NEW YORK — Andy Warhol may be best remembered for his paintings of Campbell Soup cans and Marilyn Monroe, but the pop artist was also a prolific director and producer of underground cinema.
On Wednesday, the Andy Warhol Foundation for the Visual Arts distributed a $7 million collection of his films, videos and TV programs among four institutions — Gotham’s Museum of Modern Art, the Andy Warhol Museum in Pittsburgh, the UCLA Film & Television Archive and the Museum of Television & Radio in Gotham and L.A.
In the ’60s, Warhol directed more than 100 films and nearly 500 “screen tests” of luminaries such as Salvador Dali and Allen Ginsberg. While trying to raise money in Hollywood for projects in the 1970s, he withdrew most of his early films from circulation. They went unseen until after his 1987 death.

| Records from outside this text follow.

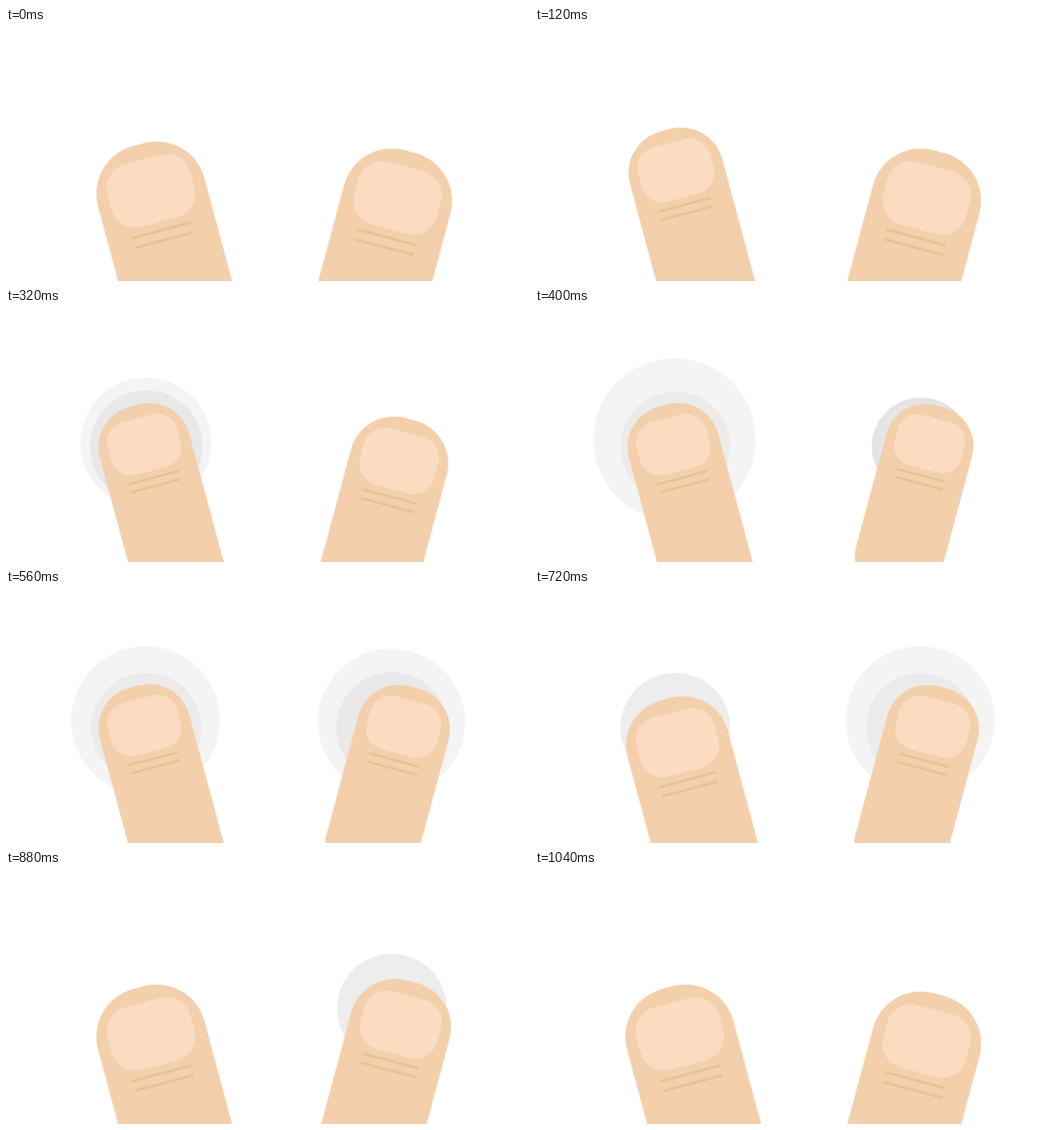
An HTML page that plays this animation: 660x320 px, repeating every 1080 ms.

```html
<!DOCTYPE html>
<html lang="en">
<head>
<meta charset="utf-8">
<title>Tapping thumbs</title>
<style>
  html, body { margin: 0; width: 100%; height: 100%; overflow: hidden; background: #fff; }
  svg { display: block; width: 660px; height: 320px; }

  .disc, .ring, .thumb { animation: 1080ms linear infinite both; }
  .disc { fill: #e4e4e4; animation-name: disc; }
  .ring { fill: #e9e9e9; animation-name: ring; }
  .late .disc, .late .ring { animation-delay: -880ms; }
  .left { animation-name: press-left; }
  .right { animation-name: press-right; }

  .skin { fill: #f3cfab; }
  .nail { fill: #fbdcc1; }
  .crease { stroke: #e5bf96; stroke-width: 3; }

  /* Circles have radius 100, so the scale is the radius in percent. */
  @keyframes disc {
    0%, 7.41% { transform: translate(177px, 174px) scale(0); opacity: 1; }
    18.52% { transform: translate(177px, 174px) scale(.62); }
    25.93% { transform: translate(177px, 174px) scale(.72); opacity: 1; }
    37.04%, 74.07% { transform: translate(177px, 174px) scale(.693); opacity: .67; }
    74.08%, 100% { transform: translate(177px, 174px) scale(0); opacity: 0; }
  }
  @keyframes ring {
    0%, 11.11% { transform: translate(177px, 174px) scale(0); opacity: .5; }
    18.52% { transform: translate(177px, 174px) scale(.55); }
    22.22% { transform: translate(177px, 174px) scale(.62); }
    33.33% { transform: translate(176.4px, 167px) scale(.925); }
    37.04% { transform: translate(176px, 165px) scale(1.027); }
    46.3%, 51.85% { transform: translate(176px, 165px) scale(.94); opacity: .5; }
    62.96%, 100% { transform: translate(176px, 165px) scale(.94); opacity: 0; }
  }
  @keyframes press-left {
    0% { transform: rotate(-15deg) translate(123.3px, 185.7px) scale(1); animation-timing-function: ease-in-out; }
    18.52% { transform: rotate(-15deg) translate(126px, 158.6px) scale(.805); }
    25.93%, 51.85% { transform: rotate(-15deg) translate(124.2px, 159.9px) scale(.84); animation-timing-function: ease-in-out; }
    77.78%, 100% { transform: rotate(-15deg) translate(123.3px, 185.7px) scale(1); }
  }
  @keyframes press-right {
    0%, 22.22% { transform: rotate(15deg) translate(533px, 19.1px) scale(1); animation-timing-function: ease-in-out; }
    37.04% { transform: rotate(15deg) translate(525.1px, -13.1px) scale(.804); }
    44.44%, 66.67% { transform: rotate(15deg) translate(529.6px, -14.3px) scale(.848); animation-timing-function: ease-in-out; }
    96.3%, 100% { transform: rotate(15deg) translate(533px, 19.1px) scale(1); }
  }
</style>
</head>
<body>
<svg viewBox="0 0 660 320">
  <defs>
    <g id="tip">
      <rect class="nail" x="-54.2" y="19.8" width="108.4" height="81.6" rx="30.8"/>
      <path class="crease" d="M-38.8 112.3H38.8M-38.4 125H38.4"/>
    </g>
  </defs>

  <g>
    <circle class="disc" r="100"/>
    <circle class="ring" r="100"/>
  </g>
  <g class="late" transform="translate(310 0)">
    <circle class="disc" r="100"/>
    <circle class="ring" r="100"/>
  </g>

  <g class="thumb left">
    <rect class="skin" x="-69.5" width="139" height="420" rx="62.5"/>
    <use href="#tip"/>
  </g>
  <g class="thumb right">
    <rect class="skin" x="-69.5" width="139" height="308.5" rx="62.5"/>
    <use href="#tip"/>
  </g>
</svg>
</body>
</html>
```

Warhol is given credit for directing the first feature with a real sex act. “Blue Movie” was withdrawn from theaters in 1969 after being declared obscene by a New York court.